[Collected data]
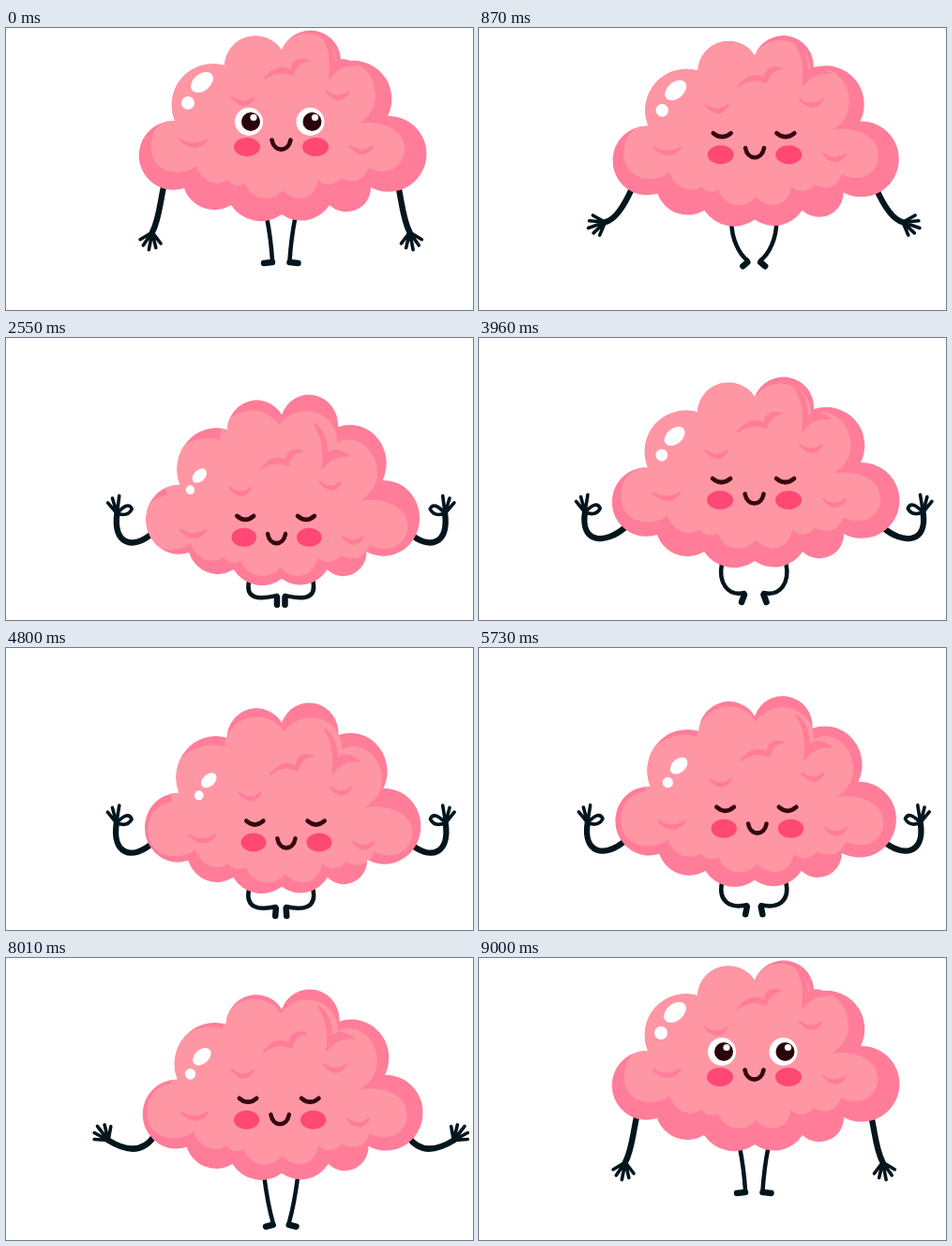
Recreate the animation shown at these times as an HTML page. Size 498 px wide and 301 px high, loop 9030 ms.

```html
<!DOCTYPE html>
<html lang="en">
<head>
<meta charset="utf-8">
<title>Meditating brain</title>
<style>
html, body { margin: 0; width: 100%; height: 100%; overflow: hidden; background: #fff; }
svg { display: block; width: 498px; height: 301px; }
.limb { fill: none; stroke: #03151d; stroke-linecap: round; stroke-linejoin: round; }
.fold { fill: #ff7d99; stroke: #ff7d99; stroke-width: 2; stroke-linejoin: round; }
.line { fill: none; stroke: #35070f; stroke-width: 4.6; stroke-linecap: round; }
</style>
</head>
<body>
<svg viewBox="0 0 498 301">
  <defs>
    <clipPath id="edge"><use href="#outline"/></clipPath>
    <path id="dimple" d="M-12 -4Q0 5 12 -4Q2 12 -12 -4Z"/>
  </defs>
  <g id="left">
    <path class="limb leg" stroke-width="4.5"/>
    <path class="limb foot" stroke-width="6.5"/>
    <path class="limb arm" stroke-width="6.3"/>
    <path class="limb hand" stroke-width="3.6"/>
  </g>
  <use href="#left" transform="translate(586.5 0) scale(-1 1)"/>

  <g id="body">
    <path id="outline" fill="#ff7d99" d="M233 40A33 33 0 0 1 294 24A32.5 32.5 0 0 1 357 37A41 41 0 0 1 407 94A40.4 40.4 0 1 1 389 170A26 26 0 0 1 345 189A36 36 0 0 1 294 199A38 38 0 0 1 240 189A34 34 0 0 1 190 171A36.9 36.9 0 1 1 180 99A44 44 0 0 1 233 40Z"/>
    <g clip-path="url(#edge)">
      <path id="inner" fill="#ff96a4" d="M180 99A44 44 0 0 1 233 40A33 33 0 0 1 294 24A32 32 0 0 1 353 43C372 32 394 50 394 75C394 90 385 100 376 105C395 101 425 108 425 132C425 152 405 162 386 152C382 166 370 170 357 163C350 172 338 172 333 165C329 188 308 190 295 176C284 190 262 188 255 169C248 172 242 172 237 165C228 172 210 170 203 150C190 162 158 160 155 134C153 112 166 100 180 99Z"/>
    </g>
    <g id="detail">
      <g class="fold">
        <path d="M276 54Q290 37 304 46Q306 30 322 35Q310 36 306 50Q290 43 276 54Z"/>
        <path d="M336 6Q349 26 345 53Q356 38 374 40Q358 29 350 39Q350 16 336 6Z"/>
        <use href="#dimple" x="253" y="78"/>
        <use href="#dimple" x="354" y="72"/>
        <use href="#dimple" x="379" y="130"/>
        <use href="#dimple" transform="translate(200 123) scale(1.2 1)"/>
      </g>
      <g fill="#ff4874">
        <ellipse cx="257" cy="127" rx="14" ry="10"/>
        <ellipse cx="330" cy="127" rx="14" ry="10"/>
      </g>
      <g id="open">
        <g id="eye">
          <circle cx="259" cy="100" r="15" fill="#fff"/>
          <circle cx="261" cy="100" r="10" fill="#2a060c"/>
          <circle cx="264" cy="95.500" r="3.600" fill="#fff"/>
        </g>
        <use href="#eye" x="65.500"/>
      </g>
      <path id="shut" class="line" d="M249 104Q258.500 112 268 104M317 104Q326.500 112 336 104"/>
      <path id="mouth" class="line" d="M283.500 119.500C286 133 301 133 303.500 119.500"/>
      <g id="shine" fill="#fff">
        <ellipse cx="209" cy="58" rx="13.500" ry="9" transform="rotate(-40 209 58)"/>
        <circle cx="194" cy="80" r="7"/>
      </g>
    </g>
  </g>
</svg>
<script>
const LOOP = 9030, STEP = 30;
const $ = s => document.querySelector(s);
const put = (s, name, value) => $(s).setAttribute(name, value);
const lerp = (a, b, k) => a + (b - a) * k;
const mix = (a, b, k) => a.map((v, i) => lerp(v, b[i], k));
const pts = (...v) => v.map(x => x.toFixed(2)).join(' ');

// Smooth 0 to 1 between two times
function ramp(t, from, to) {
  const k = Math.min(1, Math.max(0, (t - from) / (to - from)));
  return k * k * (3 - 2 * k);
}
const pulse = (t, from, top, to) => ramp(t, from, top) - ramp(t, top, to);

// Shoulder, pull from shoulder, pull on wrist, wrist, hand angle
const HANG = [168, 170, -4, 18, 7, -13, 156, 218, 95];
const SPREAD = [157, 159, -14, 20, 16, 11, 106, 193, 235];
const CALM = [156, 150, -22, 19, -5, 33, 119, 187, 273];

// All movement follows from these few values
function poseAt(t) {
  const sit = ramp(t, 420, 2820) - ramp(t, 7200, 8850);
  const lift = pulse(t, 2800, 3970, 5130) + pulse(t, 5130, 6270, 7200);
  return {
    lift,
    drop: 60 * sit - 21 * lift,
    shift: 29 * sit - 22 * lift,
    wide: 1 - 0.05 * (sit - lift),
    sway: -6 * sit * Math.cos((t - 2850) / 4400 * 2 * Math.PI),
    spread: ramp(t, 300, 1560) - ramp(t, 7850, 8900),
    calm: ramp(t, 1560, 2700) - ramp(t, 7200, 7850),
    cross: ramp(t, 400, 1400) - ramp(t, 7250, 8250),
    sink: ramp(t, 1500, 2760) - ramp(t, 7850, 8500),
    open: 1 - ramp(t, 620, 800) + ramp(t, 8050, 8230)
  };
}

function drawBody({ drop, shift, wide, sway, open }) {
  const widen = (k, x, y) => `translate(${pts(295 + x, y)}) scale(${k.toFixed(4)} 1) translate(-295 0)`;
  const shut = open < 0.15;
  put('#body', 'transform', widen(wide, 0, drop));
  put('#inner', 'transform', widen(1 + shift * 0.0035, sway / 2, shift * 0.5 - 3));
  put('#detail', 'transform', `translate(${pts(sway, shift)})`);
  put('#mouth', 'transform', `translate(0 ${pts(shift * 0.13)})`);
  put('#shine', 'transform', `translate(203 68) scale(${pts(1 - shift * 0.011)}) translate(-203 -68)`);
  put('#open', 'transform', `translate(0 ${pts(105 - 5 * open)}) scale(1 ${pts(open)}) translate(0 -100)`);
  put('#open', 'visibility', shut ? 'hidden' : 'visible');
  put('#shut', 'visibility', shut ? 'visible' : 'hidden');
}

// Fingers fan out; the first two close into a ring when calm
function finger(i, calm) {
  const angle = (54 - 24 * i) * Math.PI / 180, reach = 19 - 2 * Math.abs(i - 2);
  const tip = [reach * Math.cos(angle), reach * Math.sin(angle)];
  const bend = tip.map(v => v / 2);
  const ring = i < 2 ? calm : 0;
  return 'M0 0Q' + pts(...mix(bend, [5 + (i ? 9 : -9), 12], ring), ...mix(tip, [5, 16], ring));
}

function drawArm({ drop, lift, spread, calm }) {
  const [sx, sy, ax, ay, bx, by, x, wy, angle] = mix(mix(HANG, SPREAD, spread), CALM, calm);
  const top = sy + drop + 13 * lift, wx = x - 6 * lift, y = wy - lift;
  put('.arm', 'd', `M${pts(sx, top)}C${pts(sx + ax, top + ay, wx + bx, y + by, wx, y)}`);
  put('.hand', 'd', Array.from({ length: 5 }, (_, i) => finger(i, calm)).join(''));
  put('.hand', 'transform', `translate(${pts(wx, y)}) rotate(${pts(angle)})`);
}

function drawLeg({ drop, lift, cross, sink }) {
  const hip = lerp(278, 259, cross), top = 202 + drop;
  const x = lerp(284, 289, cross) - 6 * lift;
  const y = 248 + sink * (29 + 14 * (1 - cross)) - 5 * lift;
  const [ax, ay, bx, by] = mix([3, 15, -1, -15], [-4, 20, -18, 4], cross);
  const toe = mix([-9, 1], [-3 * lift, 8], cross);
  put('.leg', 'd', `M${pts(hip, top)}C${pts(hip + ax, top + ay, x + bx, y + by, x, y)}`);
  put('.foot', 'd', `M${pts(x, y + 2)}l${pts(...toe)}`);
}

function tick() {
  const t = Math.floor((performance.now() % LOOP) / STEP) * STEP;
  const pose = poseAt(t);
  drawBody(pose);
  drawArm(pose);
  drawLeg(pose);
  requestAnimationFrame(tick);
}
tick();
</script>
</body>
</html>
```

| Exercise requirements |
What lines hold the string "class"? Pick them out of the data.

| Answer for the task |
    <path class="limb leg" stroke-width="4.5"/>
    <path class="limb foot" stroke-width="6.5"/>
    <path class="limb arm" stroke-width="6.3"/>
    <path class="limb hand" stroke-width="3.6"/>
      <g class="fold">
      <path id="shut" class="line" d="M249 104Q258.500 112 268 104M317 104Q326.500 112 336 104"/>
      <path id="mouth" class="line" d="M283.500 119.500C286 133 301 133 303.500 119.500"/>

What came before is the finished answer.